“The meeting of the defence ministers aims to strengthen cooperation and integration between the Islamic Military Alliance members,” said a report published by Saudi Press Agency. The meeting will also be attended by ambassadors and senior diplomats representing their countries in Saudi Arabia, alongside top Saudi and IMAFT officials.
The meeting will discuss a host of subjects including ways to establish the IMAFT as a major bloc to address security challenges and terrorism issues. The defence ministers will formally discuss plans and proposals to unify the efforts of the Islamic alliance and promote coordination with other international agencies. At least two embassies of the IMAFT member states confirmed the meeting will take on Saturday, but refused to share more details.
The SPA report said that the meeting would mark the “real beginning” of the military alliance.
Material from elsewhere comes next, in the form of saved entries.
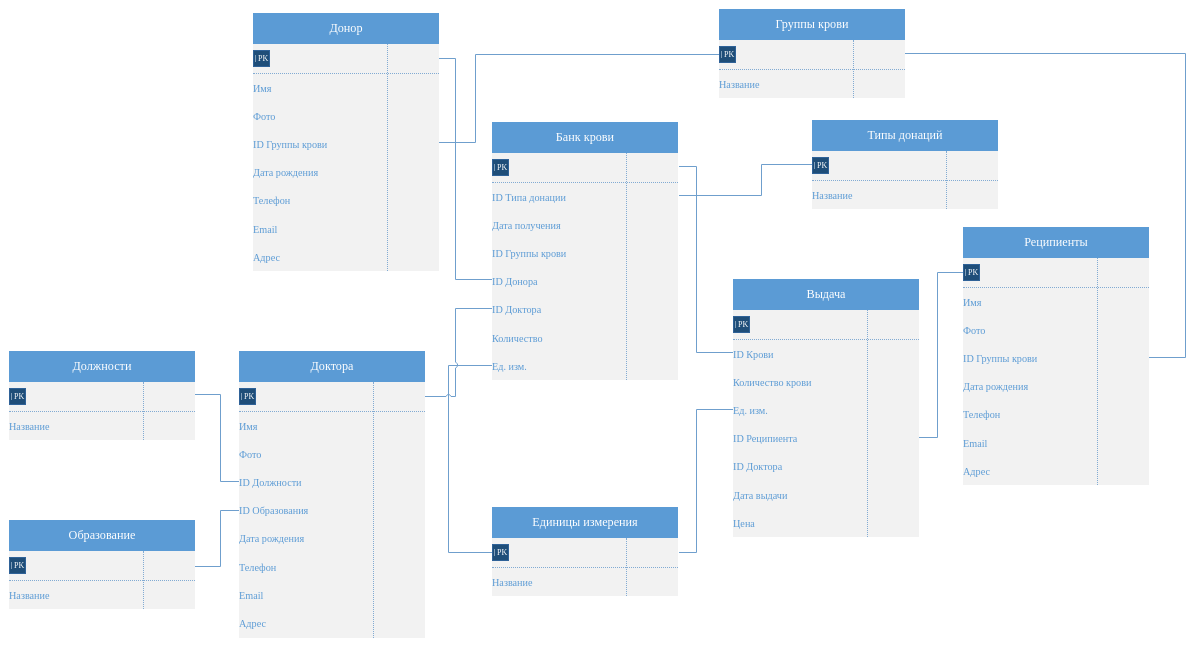
<!DOCTYPE html>
<html lang="ru">
<head>
<meta charset="utf-8">
<title>Схема базы данных банка крови</title>
<style>
:root {
  --header: #5b9bd5;
  --body: #f2f2f2;
  --key: #1f4e79;
  --line: #6f9fcd;
  --dots: #82abd3;
  --text: #5b9bd5;
}
* { box-sizing: border-box; margin: 0; padding: 0; }
html, body { width: 1200px; height: 647px; overflow: hidden; background: #fff; }
.diagram {
  position: relative;
  width: 1200px;
  height: 647px;
  font-family: "Liberation Serif", "Times New Roman", serif;
}
.entity {
  position: absolute;
  left: var(--x);
  top: var(--y);
  width: 186px;
  background: var(--body);
}
.entity h2 {
  height: 31px;
  line-height: 30px;
  background: var(--header);
  color: #fff;
  font-size: 12.2px;
  font-weight: 400;
  text-align: center;
}
.entity::after {
  content: "";
  position: absolute;
  left: 134px;
  top: 31px;
  bottom: 0;
  border-left: 1px dashed var(--dots);
  border-left-style: dotted;
}
.key {
  display: flex;
  align-items: center;
  height: 30px;
  border-bottom: 1px dotted var(--dots);
}
.key span {
  display: flex;
  align-items: center;
  width: 17px;
  height: 17px;
  padding-left: 4px;
  border: 1px solid #2f6298;
  background: var(--key);
  color: #fff;
  font-size: 8px;
  position: relative;
}
.key span::before {
  content: "";
  position: absolute;
  left: 1px;
  top: 4px;
  width: 1px;
  height: 7px;
  background: #7f9db9;
}
.fields { list-style: none; }
.fields li {
  display: flex;
  align-items: center;
  height: 28.2px;
  color: var(--text);
  font-size: 10.2px;
  white-space: nowrap;
}
.relations { position: absolute; left: 0; top: 0; }
.relations path { fill: none; stroke: var(--line); stroke-width: 1; }
</style>
</head>
<body>
<main class="diagram">
  <section class="entity" style="--x:253px;--y:13px">
    <h2>Донор</h2>
    <div class="key"><span>PK</span></div>
    <ul class="fields">
      <li>Имя</li><li>Фото</li><li>ID Группы крови</li><li>Дата рождения</li><li>Телефон</li><li>Email</li><li>Адрес</li>
    </ul>
  </section>

  <section class="entity" style="--x:719px;--y:9px">
    <h2>Группы крови</h2>
    <div class="key"><span>PK</span></div>
    <ul class="fields"><li>Название</li></ul>
  </section>

  <section class="entity" style="--x:492px;--y:122px">
    <h2>Банк крови</h2>
    <div class="key"><span>PK</span></div>
    <ul class="fields">
      <li>ID Типа донации</li><li>Дата получения</li><li>ID Группы крови</li><li>ID Донора</li><li>ID Доктора</li><li>Количество</li><li>Ед. изм.</li>
    </ul>
  </section>

  <section class="entity" style="--x:812px;--y:120px">
    <h2>Типы донаций</h2>
    <div class="key"><span>PK</span></div>
    <ul class="fields"><li>Название</li></ul>
  </section>

  <section class="entity" style="--x:963px;--y:227px">
    <h2>Реципиенты</h2>
    <div class="key"><span>PK</span></div>
    <ul class="fields">
      <li>Имя</li><li>Фото</li><li>ID Группы крови</li><li>Дата рождения</li><li>Телефон</li><li>Email</li><li>Адрес</li>
    </ul>
  </section>

  <section class="entity" style="--x:733px;--y:279px">
    <h2>Выдача</h2>
    <div class="key"><span>PK</span></div>
    <ul class="fields">
      <li>ID Крови</li><li>Количество крови</li><li>Ед. изм.</li><li>ID Реципиента</li><li>ID Доктора</li><li>Дата выдачи</li><li>Цена</li>
    </ul>
  </section>

  <section class="entity" style="--x:9px;--y:351px">
    <h2>Должности</h2>
    <div class="key"><span>PK</span></div>
    <ul class="fields"><li>Название</li></ul>
  </section>

  <section class="entity" style="--x:239px;--y:351px">
    <h2>Доктора</h2>
    <div class="key"><span>PK</span></div>
    <ul class="fields">
      <li>Имя</li><li>Фото</li><li>ID Должности</li><li>ID Образования</li><li>Дата рождения</li><li>Телефон</li><li>Email</li><li>Адрес</li>
    </ul>
  </section>

  <section class="entity" style="--x:9px;--y:520px">
    <h2>Образование</h2>
    <div class="key"><span>PK</span></div>
    <ul class="fields"><li>Название</li></ul>
  </section>

  <section class="entity" style="--x:492px;--y:507px">
    <h2>Единицы измерения</h2>
    <div class="key"><span>PK</span></div>
    <ul class="fields"><li>Название</li></ul>
  </section>

  <svg class="relations" width="1200" height="647" viewBox="0 0 1200 647" aria-hidden="true">
    <path d="M439 58.5H455.5V279.5H492"/>
    <path d="M439 142.5H475.5V54.5H719"/>
    <path d="M905 53.5H1185.5V357.5H1149"/>
    <path d="M679 195.5H761.5V164.5H812"/>
    <path d="M679 166.5H696.5V352.5H733"/>
    <path d="M919 437.5H937.5V272.5H963"/>
    <path d="M679 552.5H696.5V409.5H733"/>
    <path d="M492 365.5H448.5V552.5H492"/>
    <path d="M425 396.5H446Q448.5 392 451 396.5H455.5V368Q460 365.5 455.5 362V308.5H492"/>
    <path d="M195 394.5H220.5V481.5H239"/>
    <path d="M195 566.5H220.5V510.5H239"/>
  </svg>
</main>
</body>
</html>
A declaration issued by the Arab-US-Islamic Summit in Riyadh in May this year announced that the alliance member-states were ready to deploy 34,000 troops with a view to supporting operations against terrorist groups in Iraq, Syria and elsewhere.
The IMAFT, which has set up a joint operations centre in Riyadh, was established to serve as a platform for security cooperation, including the provision of training, equipment and troops, and the involvement of religious scholars to offer advice on how to deal with extremism. On January 6, Pakistan’s former chief of army staff, Gen. (Retd) Raheel Sharif was named as the IMA’s first commander-in-chief.